The many lives of the American literary legend whose works include the classic Call of the Wild.
"I would rather be a superb meteor, and that each of my atoms shines with a magnificent brilliance, rather than a sleeping planet. The proper function of man is to live, not to exist. I will not waste my life trying to prolong my life. I want to burn all my time." - Jack London.
Jack London (1876-1916), the author of such classics as Call of the Wild, White Fang and Martin Eden, was the last great voice of the American frontier and a master of the adventure novel. The Lives of Jack London was published first in France as Les vies de Jack London to coincide with the release of the film documentary of the same name in 2016, the centenary of his death.
This book's title is apt, for London's adventures and achievements far exceeded his short life. Shared here are stories of a life of magnificent brilliance - riding the rails, pirating oysters, shovelling coal and joining the Gold Rush, sailing the world, immersing himself in island societies, joyous family life, a lifelong "1,000 words a day habit" and ultimately tragedy. This engrossing and beautifully illustrated account features 400 period photographs, press clippings and letters, the majority of them never before published: The Golden Gate 1876-1893 Childhood and youth in the San Francisco Bay Area; oyster pirating; seal hunting expeditions in the Bering Strait; The Savage Face of Capitalism 1893-1897 Works at a cannery factory, cross-country protest march with unemployed workers; life
as a hobo; participates in Socialist activism; resolves to educate himself; The Call of the Great North 1897-1902 Prospecting for gold in Alaska and the Yukon; returns home to write; first publication of his short stories; Celebrity 1902-1904 Newfound social status; marriage and birth of two daughters; newspaper journalist; The People of the Abyss and The Call of the Wild are published; purchases the Spray; War Correspondent 1904 Reporting in Korea during the Russo-
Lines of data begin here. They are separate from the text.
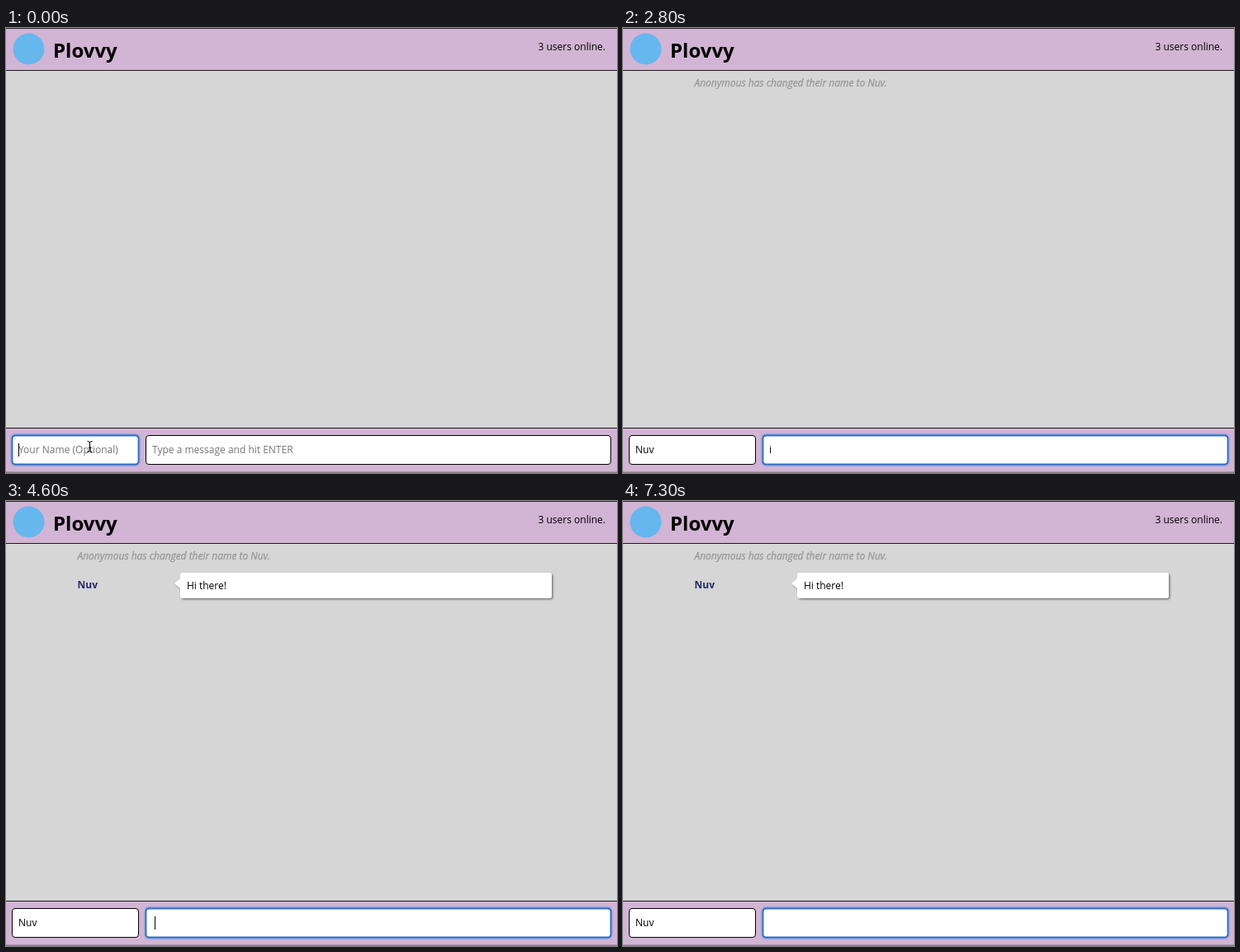
Animation, 740 px wide and 540 px high, one loop 7.4 s. Source, as an HTML page:

```html
<!DOCTYPE html>
<html lang="en">
<head>
<meta charset="utf-8">
<title>Chat room</title>
<style>
html, body { margin: 0; width: 100%; height: 100%; overflow: hidden; background: #d6d6d6; }
svg { display: block; width: 740px; height: 540px; }
text { font: 12px "Open Sans", "Noto Sans", sans-serif; white-space: pre; fill: #000; }
.title { font-size: 24px; font-weight: 700; }
.hint { fill: #757575; }
.notice { font-style: italic; fill: #999; stroke: #999; stroke-width: .3px; }
.author { font-weight: 700; fill: #26296b; }
.box { fill: #fff; stroke: #000; }
.ring { fill: none; stroke: #2f70c6; stroke-width: 1.8px; }
.glow { fill: none; stroke: #5d94dc; stroke-width: 3px; filter: url(#soft); }
</style>
</head>
<body>
<svg viewBox="0 0 740 540">
  <defs>
    <filter id="soft" filterUnits="userSpaceOnUse" x="0" y="484" width="740" height="56">
      <feGaussianBlur stdDeviation="1.2"/>
    </filter>
    <filter id="shade" x="-5%" y="-30%" width="110%" height="170%">
      <feDropShadow dx="1.5" dy="1.5" stdDeviation="1.2" flood-color="#000" flood-opacity=".45"/>
    </filter>
  </defs>

  <rect width="740" height="540" fill="#d6d6d6"/>
  <rect width="740" height="52" fill="#d2b4d4"/>
  <rect width="740" height="1" fill="#2b252b"/>
  <rect y="51" width="740" height="1" fill="#1c181c"/>
  <circle cx="27.5" cy="25.5" r="19" fill="#66b7ee"/>
  <text class="title" x="57" y="35.5">Plovvy</text>
  <text x="726" y="27" text-anchor="end">3 users online.</text>

  <text class="notice" id="notice" x="86.5" y="71">Anonymous has changed their name to Nuv.</text>
  <g id="post">
    <text class="author" x="86.5" y="105.5">Nuv</text>
    <g filter="url(#shade)" fill="#fff">
      <rect x="211" y="87" width="450" height="31" rx="3"/>
      <path d="M212 93.5L204 100L212 106.5Z"/>
    </g>
    <text x="219" y="106.5">Hi there!</text>
  </g>

  <rect y="485" width="740" height="55" fill="#d2b4d4"/>
  <rect y="485" width="740" height="1" fill="#1c181c"/>
  <rect y="538.5" width="740" height="1.5" fill="#8b7b8c"/>
  <g id="fields"></g>
  <rect id="caret" y="504" width="1" height="16"/>
  <path id="beam" d="M98.5 501.5Q101.5 501.5 101.5 503.5Q101.5 501.5 104.5 501.5M101.5 503V513M98.5 514.5Q101.5 514.5 101.5 512.5Q101.5 514.5 104.5 514.5M100 509.5H103" fill="none" stroke="#000"/>
</svg>
<script>
const LOOP = 7400, BLINK = 500;
const TAB = 2000, SEND = 4400;
const $ = id => document.getElementById(id);

// Keystrokes: [time, value after the key]
const nameKeys = [[0, ""], [600, "N"], [800, "Nu"], [1000, "Nuv"]];
const textKeys = [
  [TAB, ""], [2700, "i"], [3000, ""], [3200, "H"], [3300, "Hi"], [3400, "Hi "],
  ...[..."there"].map((c, i) => [3500 + i * 100, "Hi " + "there".slice(0, i + 1)]),
  [4100, "Hi there!"], [SEND, " "]
];

function make(parent, tag, attrs) {
  const el = document.createElementNS("http://www.w3.org/2000/svg", tag);
  for (const k in attrs) el.setAttribute(k, attrs[k]);
  return parent.appendChild(el);
}

function field(x, width, hint, keys) {
  const rect = cls => make($("fields"), "rect",
    { class: cls, x: x + .5, y: 494.5, width: width - 1, height: 35, rx: 3.5 });
  const glow = rect("glow");
  rect("box");
  const ring = rect("ring");
  const text = make($("fields"), "text", { x: x + 8, y: 516 });
  return { x: x + 8, hint, keys, text, focusParts: [glow, ring] };
}

const nameField = field(7, 154, "Your Name (Optional)", nameKeys);
const textField = field(169, 564, "Type a message and hit ENTER", textKeys);

const show = (el, on) => el.setAttribute("visibility", on ? "visible" : "hidden");

function lastKey(keys, t) {
  return keys.filter(k => k[0] <= t).pop() || [0, ""];
}

function drawField(f, t, focused) {
  const [since, value] = lastKey(f.keys, t);
  const label = value || (t >= TAB && focused && since > TAB ? "" : f.hint);
  if (f.text.textContent !== label) f.text.textContent = label;
  f.text.setAttribute("class", value ? "" : "hint");
  f.focusParts.forEach(p => show(p, focused));
  if (!focused) return;
  const width = value ? f.text.getComputedTextLength() : 0;
  $("caret").setAttribute("x", Math.round(f.x + width));
  show($("caret"), value !== "i" && Math.floor((t - since) / BLINK) % 2 === 0);
}

function draw(t) {
  drawField(nameField, t, t < TAB);
  drawField(textField, t, t >= TAB);
  show($("beam"), t < nameKeys[1][0]);
  show($("notice"), t >= TAB);
  show($("post"), t >= SEND);
}

function tick() {
  draw(Math.floor(performance.now() % LOOP / 100) * 100);
  requestAnimationFrame(tick);
}
tick();
</script>
</body>
</html>
```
Japanese War; The Valley of the Moon 1904-1906 Divorce, and second marriage; family life; writes White Fang, continues political activism; San Francisco Earthquake 1906-1907 Makes plans to sail around the world; eyewitness report of the earthquake; The Snark, Pacific Travels 1907-1908 San Francisco, Hawaii, the
Marquesas Islands, Tahiti and Samoa; The Snark, Conflict in the Black Islands 1908 to 1909 Melanesia (Fiji, New Hebrides, Solomon Islands). Conflict in the region, illness forces his return home; Return to California 1909-1911 Becomes a landowner; granddaughter dies; purchases the Roamer sailboat; builds "Wolf
House"; moves to Glen Eden cottage; Close Calls 1911-1913 Personal disasters and heartbreaks, wife's miscarriage, loses Wolf House to fire, begins drinking heavily; Jack London Films 1913-1914 Works in Hollywood on film adaptations of his works; Vera Cruz 1914-1916 Reporting for William Randolph Hearst on the American military intervention in Mexico; articles supporting Washington, conflict with Socialist Party; Between Glen Eden and Hawaii 1914 to 1916 Heavy financial losses; health deteriorates; convalesces in Hawaii; discovers psychoanalysis and Jung; death at Glen Eden.
Jack London lived his meteoric life during a time of tumultuous change in North America. The Lives of Jack London is an engrossing and beautifully illustrated retelling of the vibrant and ultimately tragic life of one of America's greatest writers.